The Process is Political: A PAC's Home Address
Tuesday, October 25, 2011
'A Veritable Political Action Committee Mill': It takes a specialist to navigate all the various campaign finance filing and reporting requirements, and not everyone who has the money to spend has that expertise. That leads to phenomenon like 610 South Boulevard in Tampa. The Florida Independent takes a look at the modest one-story building, which is the headquarters of conservative political accountants Nancy and Robert Watkins — and the registered address for four Super PACS and 19 PACs registered with the state of Florida, part of the network of the campaign cash groups in Tampa that have directed money to races across the country. (Florida Independent)
What You Get for Your Money: Interested in a pre-lunch VIP clutch for $17,900? Or maybe a $5,000 "Season Pass" to speeches by bold-faced names in the Obama administration? Palo Alto Online has a breakdown of the various ways the president's reelection campaign is trying to pull in some Bay Area dollars during his western fundraising swing this week. That Season Pass speakers series launched last month, and tries to monetize the celebrity factor that comes with modern-day public service. Possible speakers include, the site reports, includes former President Bill Clinton, Energy Secretary Steven Chu, Education Secretary Arne Duncan, or even Warren Buffett. (Palo Alto Online)

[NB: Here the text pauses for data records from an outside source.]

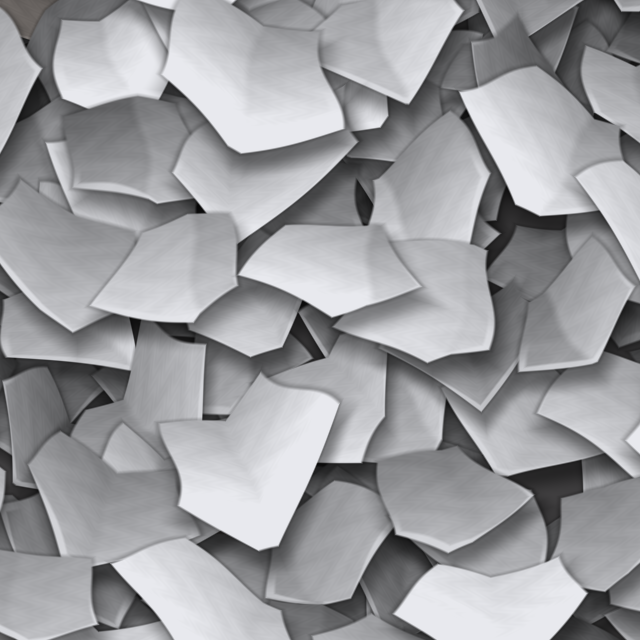
Write a Shadertoy shader that draws this texture.

```glsl
float hash(vec2 p, float k) {
    return fract(sin(dot(p, vec2(127.1, 311.7)) + k * 74.7) * 4375.85);
}

mat2 turn(float a) {
    return mat2(cos(a), sin(a), -sin(a), cos(a));
}

// Position on the sheet after bending it about a vertical crease
vec2 bend(vec2 p, vec2 id, float crease, float fold) {
    vec2 q = vec2(p.x, p.y * 1.5);
    q.y -= fold * (abs(q.x - crease) - 0.22);
    return q + 0.035 * sin(q.yx * 6.0 + 6.28 * hash(id, 3.0));
}

// Distance to an uneven five-sided sheet
float sheet(vec2 q, vec2 id) {
    float d = -1.0;
    for (int i = 0; i < 5; i++) {
        float k = float(i);
        float a = 1.2566 * (k + 0.45 * (hash(id, k + 10.0) - 0.5)) + 0.3;
        d = max(d, dot(q, vec2(cos(a), sin(a))) - 0.33 - 0.27 * hash(id, k + 20.0));
    }
    return d;
}

// Lay one folded sheet and its shadow over the colour below
vec3 laySheet(vec3 below, vec2 p, vec2 id, float depth, float blur) {
    float crease = 0.5 * (hash(id, 1.0) - 0.5);
    float fold = mix(-0.35, 0.95, hash(id, 2.0));
    mat2 spin = turn((hash(id, 4.0) - 0.5) * mix(2.8, 1.1, depth));
    vec2 q = bend(spin * p, id, crease, fold);
    float d = sheet(q, id);

    // Soft shade below, and a tight dark line at the contact
    vec2 shifted = bend(spin * (p + vec2(-0.03, 0.1)), id, crease, fold);
    below *= mix(0.58, 1.0, smoothstep(-0.1, 0.14, sheet(shifted, id)));
    below *= mix(0.8, 1.0, smoothstep(0.0, 0.04, d));

    // Facets, light rolling down the sheet, and faint fibre mottling
    float side = smoothstep(-0.035, 0.035, q.x - crease) - 0.5;
    float tone = mix(0.32, 0.79, depth) + 0.28 * (hash(id, 5.0) - 0.5);
    tone += side * 0.24 * (hash(id, 6.0) - 0.5);
    tone -= q.y * mix(0.1, 0.38, depth * hash(id, 7.0) + 0.25 * depth);
    tone += 0.14 * side * (q.x - crease);
    tone += 0.012 * sin(q.x * 17.0 + 3.0 * sin(q.y * 13.0));
    tone += 0.006 * sin(q.x * 71.0 + 4.0 * sin(q.y * 47.0));

    // Curled lower lip of uneven width
    float lip = 0.025 + 0.025 * sin(q.x * 7.0 + 6.28 * hash(id, 8.0));
    float rim = smoothstep(-lip - 0.025, -lip + 0.005, d) * smoothstep(0.1, -0.2, q.y);
    tone = mix(tone, max(tone, 0.9), rim * mix(0.12, 0.75, depth));
    tone = clamp(tone, 0.2, 0.92);

    float warm = step(0.8, hash(id, 9.0)) * (1.0 - smoothstep(0.5, 0.75, tone));
    vec3 tint = mix(vec3(0.99, 0.995, 1.015), vec3(1.04, 0.99, 0.96), warm);
    return mix(below, tone * tint, smoothstep(blur, -blur, d));
}

void mainImage(out vec4 fragColor, in vec2 fragCoord) {
    vec2 uv = fragCoord / iResolution.y;

    // Dim hollow behind the heap
    float hollow = 0.26 + 0.04 * sin(uv.x * 9.0 + 2.0 * sin(uv.y * 7.0));
    vec3 color = hollow * vec3(1.01, 0.99, 1.01);

    // Sheets from back to front, each row over the one above
    for (int layer = 0; layer < 7; layer++) {
        float depth = float(layer) / 6.0;
        float scale = mix(4.6, 3.9, depth);
        vec2 g = uv * scale + vec2(3.37, 5.71) * float(layer);
        vec2 cell = floor(g);
        float blur = max(0.012, scale / iResolution.y);
        for (int y = 1; y >= -1; y--) {
            for (int x = -1; x <= 1; x++) {
                vec2 corner = cell + vec2(x, y);
                vec2 id = corner + 37.0 * float(layer);
                if (hash(id, 0.0) > mix(0.9, 0.55, depth)) continue;
                vec2 jitter = vec2(hash(id, 30.0), hash(id, 31.0)) - 0.5;
                vec2 p = g - corner - 0.5 - 0.5 * jitter;
                color = laySheet(color, p, id, depth, blur);
            }
        }
    }
    fragColor = vec4(color, 1.0);
}
```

After Bloomberg Campaign Aide Verdict, Loopholes to Fill: Bill Hammond at The New York Daily News is urging that the campaign finance story not end with the jury's decision in a grand larceny trial. Bloomberg campaign aide John Haggerty was found guilty of larceny and money laundering while handling a donation the mayor made to the Independence Party during his campaign for reelection in 2009. "In effect, Bloomberg was concealing his payments to Haggerty," Hammond explained, "because those housekeeping transactions did not become public until two months after the election. This was an obvious end-run around laws that are supposed to let the voters know how politicians raise and spend their campaign cash." And without allegations of Haggerty's wrongdoing, Hammond lamented, "the whole sordid story might never have become public at all." (NY Daily News)